Required work
Copy every record exactly, leaving the pictures out.

═══ Dataset ═══

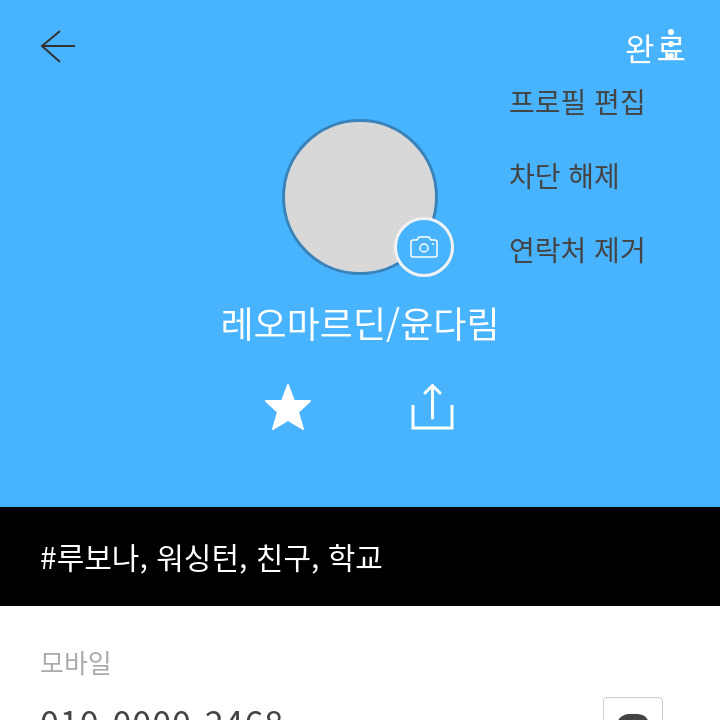
<!DOCTYPE html>
<html lang="ko">
<head>
<meta charset="utf-8">
<title>연락처 프로필</title>
<style>
:root {
  --sky: #48b3ff;
  --ring: #3a82ba;
  --avatar: #d8d8d8;
  --ink: #444;
  --muted: #aaa;
  --line: #ccc;
  --white: #fff;
  --black: #000;
}
* { box-sizing: border-box; margin: 0; padding: 0; }
html, body { width: 720px; height: 720px; overflow: hidden; }
body { font-family: "Noto Sans CJK KR", "Noto Sans", sans-serif; background: var(--white); }
a { color: inherit; text-decoration: none; }
svg { display: block; fill: none; }
.screen { width: 720px; height: 720px; display: flex; flex-direction: column; overflow: hidden; }

.hero { position: relative; flex: 0 0 507px; background: var(--sky); color: var(--white); display: flex; flex-direction: column; align-items: center; }
.bar { width: 100%; height: 94px; padding: 0 32px 0 40px; display: flex; justify-content: space-between; align-items: center; }
.done { font-size: 32px; line-height: 40px; letter-spacing: 2px; }
.more { position: absolute; left: 667px; top: 28px; }
.menu { position: absolute; left: 509px; top: 64px; list-style: none; color: var(--ink); font-size: 28px; line-height: 74px; white-space: nowrap; }

.avatar { position: relative; width: 156px; height: 156px; margin-top: 25px; border: 3px solid var(--ring); border-radius: 50%; background: var(--avatar); }
.camera { position: absolute; left: 109px; top: 95px; width: 60px; height: 60px; border: 3px solid #f2f2f2; border-radius: 50%; background: var(--sky); display: grid; place-items: center; }
.name { margin-top: 21px; font-size: 36px; font-weight: 400; line-height: 52px; white-space: nowrap; }
.actions { display: flex; gap: 100px; margin-top: 35px; }

.tags { flex: 0 0 99px; padding: 0 40px 2px; display: flex; align-items: center; background: var(--black); color: var(--white); font-size: 30px; white-space: nowrap; }

.contact { flex: 1; padding: 36px 57px 0 40px; overflow: hidden; }
.label { font-size: 26px; line-height: 40px; color: var(--muted); }
.phone { display: flex; justify-content: space-between; align-items: flex-start; margin-top: 15px; color: var(--ink); }
.number { font-size: 34px; line-height: 50px; letter-spacing: 1px; }
.message { width: 60px; height: 60px; border: 1px solid var(--line); border-radius: 4px; display: flex; justify-content: center; padding-top: 16px; }
</style>
</head>
<body>
<main class="screen">
  <section class="hero">
    <header class="bar">
      <a href="#" aria-label="뒤로">
        <svg width="36" height="34" viewBox="0 0 36 34" stroke="#333" stroke-width="2"><path d="M20 1 2 16 20 32M2 16H35"/></svg>
      </a>
      <a class="done" href="#">완료</a>
    </header>
    <svg class="more" width="8" height="34" viewBox="0 0 8 34" fill="#fff" aria-hidden="true">
      <g fill="#fff"><circle cx="4" cy="4" r="3"/><circle cx="4" cy="16" r="3"/><circle cx="4" cy="28" r="3"/></g>
    </svg>
    <ul class="menu">
      <li><a href="#">프로필 편집</a></li>
      <li><a href="#">차단 해제</a></li>
      <li><a href="#">연락처 제거</a></li>
    </ul>
    <div class="avatar">
      <a class="camera" href="#" aria-label="사진 변경">
        <svg width="28" height="24" viewBox="0 0 28 24" stroke="#fff" stroke-width="1.5">
          <path d="M3 5H7L9 2H19L21 5H25Q27 5 27 7V20Q27 22 25 22H3Q1 22 1 20V7Q1 5 3 5Z"/>
          <circle cx="14" cy="13" r="4"/>
          <circle cx="23" cy="9" r="1" fill="#fff" stroke="none"/>
        </svg>
      </a>
    </div>
    <h1 class="name">레오마르딘/윤다림</h1>
    <nav class="actions">
      <a href="#" aria-label="즐겨찾기">
        <svg width="46" height="48" viewBox="0 0 46 48"><path fill="#fff" stroke="#fff" stroke-width="2" stroke-linejoin="round" d="M23 2 29 18 45 18 33 29 38 46 23 37 8 46 13 29 1 18 17 18Z"/></svg>
      </a>
      <a href="#" aria-label="공유">
        <svg width="44" height="48" viewBox="0 0 44 48" stroke="#fff" stroke-width="3"><path d="M2 22V45H41V22"/><path stroke-linecap="round" d="M21.5 35V3M14 10 21.5 2.5 29 10"/></svg>
      </a>
    </nav>
  </section>

  <p class="tags">#루보나, 워싱턴, 친구, 학교</p>

  <section class="contact">
    <h2 class="label" style="font-weight:400">모바일</h2>
    <div class="phone">
      <span class="number">010-0000-2468</span>
      <a class="message" href="#" aria-label="메시지">
        <svg width="32" height="30" viewBox="0 0 32 30"><path fill="#444" d="M11 0H21Q32 1 32 12T21 23H18L10 29V23Q0 22 0 12T11 0Z"/></svg>
      </a>
    </div>
  </section>
</main>
</body>
</html>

═══

Answer section
<!DOCTYPE html>
<html lang="ko">
<head>
<meta charset="utf-8">
<title>연락처 프로필</title>
<style>
:root {
  --sky: #48b3ff;
  --ring: #3a82ba;
  --avatar: #d8d8d8;
  --ink: #444;
  --muted: #aaa;
  --line: #ccc;
  --white: #fff;
  --black: #000;
}
* { box-sizing: border-box; margin: 0; padding: 0; }
html, body { width: 720px; height: 720px; overflow: hidden; }
body { font-family: "Noto Sans CJK KR", "Noto Sans", sans-serif; background: var(--white); }
a { color: inherit; text-decoration: none; }
svg { display: block; fill: none; }
.screen { width: 720px; height: 720px; display: flex; flex-direction: column; overflow: hidden; }

.hero { position: relative; flex: 0 0 507px; background: var(--sky); color: var(--white); display: flex; flex-direction: column; align-items: center; }
.bar { width: 100%; height: 94px; padding: 0 32px 0 40px; display: flex; justify-content: space-between; align-items: center; }
.done { font-size: 32px; line-height: 40px; letter-spacing: 2px; }
.more { position: absolute; left: 667px; top: 28px; }
.menu { position: absolute; left: 509px; top: 64px; list-style: none; color: var(--ink); font-size: 28px; line-height: 74px; white-space: nowrap; }

.avatar { position: relative; width: 156px; height: 156px; margin-top: 25px; border: 3px solid var(--ring); border-radius: 50%; background: var(--avatar); }
.camera { position: absolute; left: 109px; top: 95px; width: 60px; height: 60px; border: 3px solid #f2f2f2; border-radius: 50%; background: var(--sky); display: grid; place-items: center; }
.name { margin-top: 21px; font-size: 36px; font-weight: 400; line-height: 52px; white-space: nowrap; }
.actions { display: flex; gap: 100px; margin-top: 35px; }

.tags { flex: 0 0 99px; padding: 0 40px 2px; display: flex; align-items: center; background: var(--black); color: var(--white); font-size: 30px; white-space: nowrap; }

.contact { flex: 1; padding: 36px 57px 0 40px; overflow: hidden; }
.label { font-size: 26px; line-height: 40px; color: var(--muted); }
.phone { display: flex; justify-content: space-between; align-items: flex-start; margin-top: 15px; color: var(--ink); }
.number { font-size: 34px; line-height: 50px; letter-spacing: 1px; }
.message { width: 60px; height: 60px; border: 1px solid var(--line); border-radius: 4px; display: flex; justify-content: center; padding-top: 16px; }
</style>
</head>
<body>
<main class="screen">
  <section class="hero">
    <header class="bar">
      <a href="#" aria-label="뒤로">
        <svg width="36" height="34" viewBox="0 0 36 34" stroke="#333" stroke-width="2"><path d="M20 1 2 16 20 32M2 16H35"/></svg>
      </a>
      <a class="done" href="#">완료</a>
    </header>
    <svg class="more" width="8" height="34" viewBox="0 0 8 34" fill="#fff" aria-hidden="true">
      <g fill="#fff"><circle cx="4" cy="4" r="3"/><circle cx="4" cy="16" r="3"/><circle cx="4" cy="28" r="3"/></g>
    </svg>
    <ul class="menu">
      <li><a href="#">프로필 편집</a></li>
      <li><a href="#">차단 해제</a></li>
      <li><a href="#">연락처 제거</a></li>
    </ul>
    <div class="avatar">
      <a class="camera" href="#" aria-label="사진 변경">
        <svg width="28" height="24" viewBox="0 0 28 24" stroke="#fff" stroke-width="1.5">
          <path d="M3 5H7L9 2H19L21 5H25Q27 5 27 7V20Q27 22 25 22H3Q1 22 1 20V7Q1 5 3 5Z"/>
          <circle cx="14" cy="13" r="4"/>
          <circle cx="23" cy="9" r="1" fill="#fff" stroke="none"/>
        </svg>
      </a>
    </div>
    <h1 class="name">레오마르딘/윤다림</h1>
    <nav class="actions">
      <a href="#" aria-label="즐겨찾기">
        <svg width="46" height="48" viewBox="0 0 46 48"><path fill="#fff" stroke="#fff" stroke-width="2" stroke-linejoin="round" d="M23 2 29 18 45 18 33 29 38 46 23 37 8 46 13 29 1 18 17 18Z"/></svg>
      </a>
      <a href="#" aria-label="공유">
        <svg width="44" height="48" viewBox="0 0 44 48" stroke="#fff" stroke-width="3"><path d="M2 22V45H41V22"/><path stroke-linecap="round" d="M21.5 35V3M14 10 21.5 2.5 29 10"/></svg>
      </a>
    </nav>
  </section>

  <p class="tags">#루보나, 워싱턴, 친구, 학교</p>

  <section class="contact">
    <h2 class="label" style="font-weight:400">모바일</h2>
    <div class="phone">
      <span class="number">010-0000-2468</span>
      <a class="message" href="#" aria-label="메시지">
        <svg width="32" height="30" viewBox="0 0 32 30"><path fill="#444" d="M11 0H21Q32 1 32 12T21 23H18L10 29V23Q0 22 0 12T11 0Z"/></svg>
      </a>
    </div>
  </section>
</main>
</body>
</html>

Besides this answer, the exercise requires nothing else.